__Task to carry out__
Filter the listing below down to the lines holding the word "font", and copy those lines.

__Record excerpts__
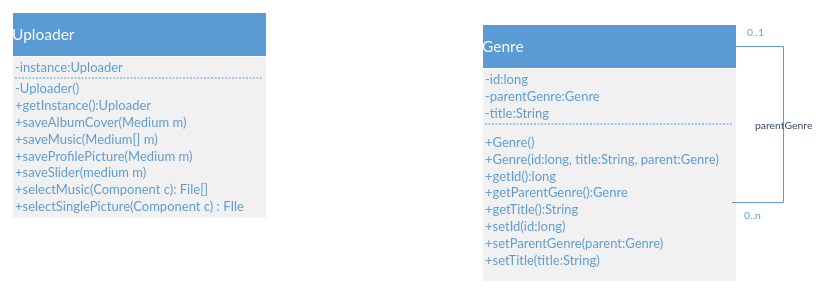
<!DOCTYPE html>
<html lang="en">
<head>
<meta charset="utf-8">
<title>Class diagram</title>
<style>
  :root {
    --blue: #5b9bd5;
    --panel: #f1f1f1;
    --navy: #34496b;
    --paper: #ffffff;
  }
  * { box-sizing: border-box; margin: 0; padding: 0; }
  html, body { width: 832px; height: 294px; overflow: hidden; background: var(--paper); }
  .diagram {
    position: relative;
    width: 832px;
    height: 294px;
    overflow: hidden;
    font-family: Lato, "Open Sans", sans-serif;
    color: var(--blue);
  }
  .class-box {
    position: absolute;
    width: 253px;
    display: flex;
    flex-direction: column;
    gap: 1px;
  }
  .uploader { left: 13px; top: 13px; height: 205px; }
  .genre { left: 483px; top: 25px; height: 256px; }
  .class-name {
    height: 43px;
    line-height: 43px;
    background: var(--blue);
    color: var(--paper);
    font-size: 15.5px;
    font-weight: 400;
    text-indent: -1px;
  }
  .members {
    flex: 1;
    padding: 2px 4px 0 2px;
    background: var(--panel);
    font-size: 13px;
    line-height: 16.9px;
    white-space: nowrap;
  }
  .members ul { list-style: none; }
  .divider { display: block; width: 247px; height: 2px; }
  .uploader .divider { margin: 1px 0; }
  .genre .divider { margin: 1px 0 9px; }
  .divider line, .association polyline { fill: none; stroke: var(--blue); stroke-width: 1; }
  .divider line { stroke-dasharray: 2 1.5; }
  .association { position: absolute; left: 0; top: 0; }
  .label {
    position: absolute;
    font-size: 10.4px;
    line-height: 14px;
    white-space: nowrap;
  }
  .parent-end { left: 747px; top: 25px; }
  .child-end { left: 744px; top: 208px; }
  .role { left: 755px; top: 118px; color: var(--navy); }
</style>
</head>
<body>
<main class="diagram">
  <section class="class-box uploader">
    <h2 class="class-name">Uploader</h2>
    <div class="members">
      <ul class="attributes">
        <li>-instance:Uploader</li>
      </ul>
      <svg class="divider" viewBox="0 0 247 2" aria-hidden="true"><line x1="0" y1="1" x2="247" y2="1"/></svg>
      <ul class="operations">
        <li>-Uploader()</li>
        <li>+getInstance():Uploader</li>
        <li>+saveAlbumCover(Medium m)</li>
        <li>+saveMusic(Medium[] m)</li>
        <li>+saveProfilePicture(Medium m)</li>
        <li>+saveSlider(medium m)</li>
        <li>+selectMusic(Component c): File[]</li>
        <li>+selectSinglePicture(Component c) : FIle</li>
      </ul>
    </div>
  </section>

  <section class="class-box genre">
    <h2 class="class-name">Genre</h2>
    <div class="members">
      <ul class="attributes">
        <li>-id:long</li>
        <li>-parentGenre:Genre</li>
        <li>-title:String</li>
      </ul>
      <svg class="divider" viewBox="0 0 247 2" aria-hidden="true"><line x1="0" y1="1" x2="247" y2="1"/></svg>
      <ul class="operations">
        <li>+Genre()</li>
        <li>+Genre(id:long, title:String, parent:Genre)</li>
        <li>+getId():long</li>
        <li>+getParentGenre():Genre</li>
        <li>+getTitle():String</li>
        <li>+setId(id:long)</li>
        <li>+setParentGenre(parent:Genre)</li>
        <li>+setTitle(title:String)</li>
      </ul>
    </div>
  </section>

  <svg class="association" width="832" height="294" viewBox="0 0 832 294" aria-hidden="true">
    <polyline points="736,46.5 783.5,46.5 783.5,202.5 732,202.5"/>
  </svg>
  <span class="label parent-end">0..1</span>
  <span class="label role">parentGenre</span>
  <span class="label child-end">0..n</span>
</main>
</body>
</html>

---

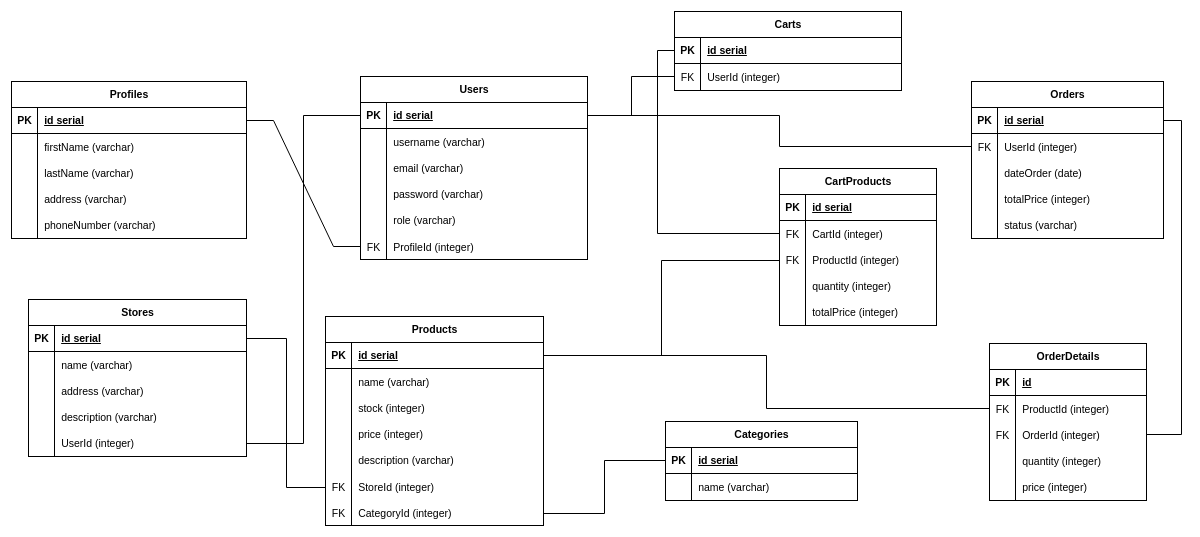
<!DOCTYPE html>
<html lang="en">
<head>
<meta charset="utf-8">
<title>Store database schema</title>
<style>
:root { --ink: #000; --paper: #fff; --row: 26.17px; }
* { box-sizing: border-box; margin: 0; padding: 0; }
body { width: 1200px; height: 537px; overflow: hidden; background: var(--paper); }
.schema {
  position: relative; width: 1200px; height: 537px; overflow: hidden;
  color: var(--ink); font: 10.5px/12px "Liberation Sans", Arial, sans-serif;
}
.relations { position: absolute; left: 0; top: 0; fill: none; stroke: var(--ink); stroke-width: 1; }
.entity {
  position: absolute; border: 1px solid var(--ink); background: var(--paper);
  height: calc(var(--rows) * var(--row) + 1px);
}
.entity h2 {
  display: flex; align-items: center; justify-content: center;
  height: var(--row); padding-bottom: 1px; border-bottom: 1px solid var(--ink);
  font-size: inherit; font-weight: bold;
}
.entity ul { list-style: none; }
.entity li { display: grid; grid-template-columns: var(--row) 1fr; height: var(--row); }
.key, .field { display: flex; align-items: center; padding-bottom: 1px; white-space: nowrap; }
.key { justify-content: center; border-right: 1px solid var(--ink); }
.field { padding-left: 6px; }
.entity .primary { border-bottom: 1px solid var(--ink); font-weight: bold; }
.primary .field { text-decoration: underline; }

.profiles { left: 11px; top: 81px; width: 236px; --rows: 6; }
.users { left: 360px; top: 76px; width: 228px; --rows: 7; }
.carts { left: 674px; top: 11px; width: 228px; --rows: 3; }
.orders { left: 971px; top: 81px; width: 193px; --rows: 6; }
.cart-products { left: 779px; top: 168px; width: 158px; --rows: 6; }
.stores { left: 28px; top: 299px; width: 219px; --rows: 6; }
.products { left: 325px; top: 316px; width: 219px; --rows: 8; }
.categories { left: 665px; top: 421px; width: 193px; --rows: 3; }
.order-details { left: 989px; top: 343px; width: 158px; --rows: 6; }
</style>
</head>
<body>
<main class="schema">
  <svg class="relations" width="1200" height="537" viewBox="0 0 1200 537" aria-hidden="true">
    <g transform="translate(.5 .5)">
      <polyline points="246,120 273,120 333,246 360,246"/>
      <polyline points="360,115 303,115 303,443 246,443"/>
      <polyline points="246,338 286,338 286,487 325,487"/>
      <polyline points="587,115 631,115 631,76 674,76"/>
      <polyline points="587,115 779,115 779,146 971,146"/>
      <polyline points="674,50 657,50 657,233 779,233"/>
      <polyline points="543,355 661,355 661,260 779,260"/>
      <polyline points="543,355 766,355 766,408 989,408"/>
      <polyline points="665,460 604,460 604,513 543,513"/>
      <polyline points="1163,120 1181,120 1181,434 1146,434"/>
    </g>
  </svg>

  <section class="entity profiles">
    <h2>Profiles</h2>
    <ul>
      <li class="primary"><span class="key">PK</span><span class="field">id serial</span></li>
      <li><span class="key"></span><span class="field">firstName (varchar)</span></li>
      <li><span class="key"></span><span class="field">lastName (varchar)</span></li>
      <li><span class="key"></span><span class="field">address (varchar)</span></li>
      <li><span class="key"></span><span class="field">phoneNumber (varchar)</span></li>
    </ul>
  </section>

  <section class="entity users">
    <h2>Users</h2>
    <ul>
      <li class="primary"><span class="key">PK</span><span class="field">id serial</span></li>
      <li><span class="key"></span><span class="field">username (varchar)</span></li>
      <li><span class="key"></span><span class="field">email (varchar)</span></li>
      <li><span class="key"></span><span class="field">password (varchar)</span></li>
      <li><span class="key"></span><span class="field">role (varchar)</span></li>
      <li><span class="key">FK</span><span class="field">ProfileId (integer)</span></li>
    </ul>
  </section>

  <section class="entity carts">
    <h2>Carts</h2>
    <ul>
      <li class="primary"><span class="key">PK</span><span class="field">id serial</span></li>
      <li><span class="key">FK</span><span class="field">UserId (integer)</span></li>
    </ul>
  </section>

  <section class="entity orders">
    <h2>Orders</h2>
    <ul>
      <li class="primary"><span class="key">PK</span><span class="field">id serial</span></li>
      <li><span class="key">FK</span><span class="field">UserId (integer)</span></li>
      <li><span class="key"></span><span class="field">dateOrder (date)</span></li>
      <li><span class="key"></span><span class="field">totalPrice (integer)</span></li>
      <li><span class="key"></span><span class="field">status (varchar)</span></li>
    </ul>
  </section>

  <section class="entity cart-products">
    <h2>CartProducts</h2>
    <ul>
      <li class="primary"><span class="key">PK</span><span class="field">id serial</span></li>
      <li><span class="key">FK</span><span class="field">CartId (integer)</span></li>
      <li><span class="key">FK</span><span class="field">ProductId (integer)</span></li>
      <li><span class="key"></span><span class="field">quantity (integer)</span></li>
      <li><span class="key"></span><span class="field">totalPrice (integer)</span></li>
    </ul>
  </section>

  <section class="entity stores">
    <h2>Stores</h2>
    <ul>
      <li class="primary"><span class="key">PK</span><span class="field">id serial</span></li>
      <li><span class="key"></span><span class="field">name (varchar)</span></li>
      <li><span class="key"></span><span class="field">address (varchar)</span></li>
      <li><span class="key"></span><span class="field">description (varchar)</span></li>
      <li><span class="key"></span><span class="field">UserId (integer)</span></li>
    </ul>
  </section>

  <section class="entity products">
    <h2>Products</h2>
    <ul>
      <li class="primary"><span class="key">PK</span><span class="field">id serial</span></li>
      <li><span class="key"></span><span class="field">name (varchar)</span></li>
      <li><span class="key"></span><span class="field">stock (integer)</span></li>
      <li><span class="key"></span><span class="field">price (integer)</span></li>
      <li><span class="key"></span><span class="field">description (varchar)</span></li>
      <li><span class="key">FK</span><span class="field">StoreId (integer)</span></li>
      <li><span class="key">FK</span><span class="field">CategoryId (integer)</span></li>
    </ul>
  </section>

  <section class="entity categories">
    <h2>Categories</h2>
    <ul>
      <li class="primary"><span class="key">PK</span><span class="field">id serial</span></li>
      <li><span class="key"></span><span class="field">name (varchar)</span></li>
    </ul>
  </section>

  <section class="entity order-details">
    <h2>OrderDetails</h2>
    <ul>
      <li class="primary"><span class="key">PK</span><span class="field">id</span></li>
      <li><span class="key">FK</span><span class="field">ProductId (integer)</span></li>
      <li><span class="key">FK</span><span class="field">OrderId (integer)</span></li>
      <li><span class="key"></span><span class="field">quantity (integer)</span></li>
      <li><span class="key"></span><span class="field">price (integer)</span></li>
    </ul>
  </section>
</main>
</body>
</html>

__Your response__
    font-family: Lato, "Open Sans", sans-serif;
    font-size: 15.5px;
    font-weight: 400;
    font-size: 13px;
    font-size: 10.4px;
  color: var(--ink); font: 10.5px/12px "Liberation Sans", Arial, sans-serif;
  font-size: inherit; font-weight: bold;
.entity .primary { border-bottom: 1px solid var(--ink); font-weight: bold; }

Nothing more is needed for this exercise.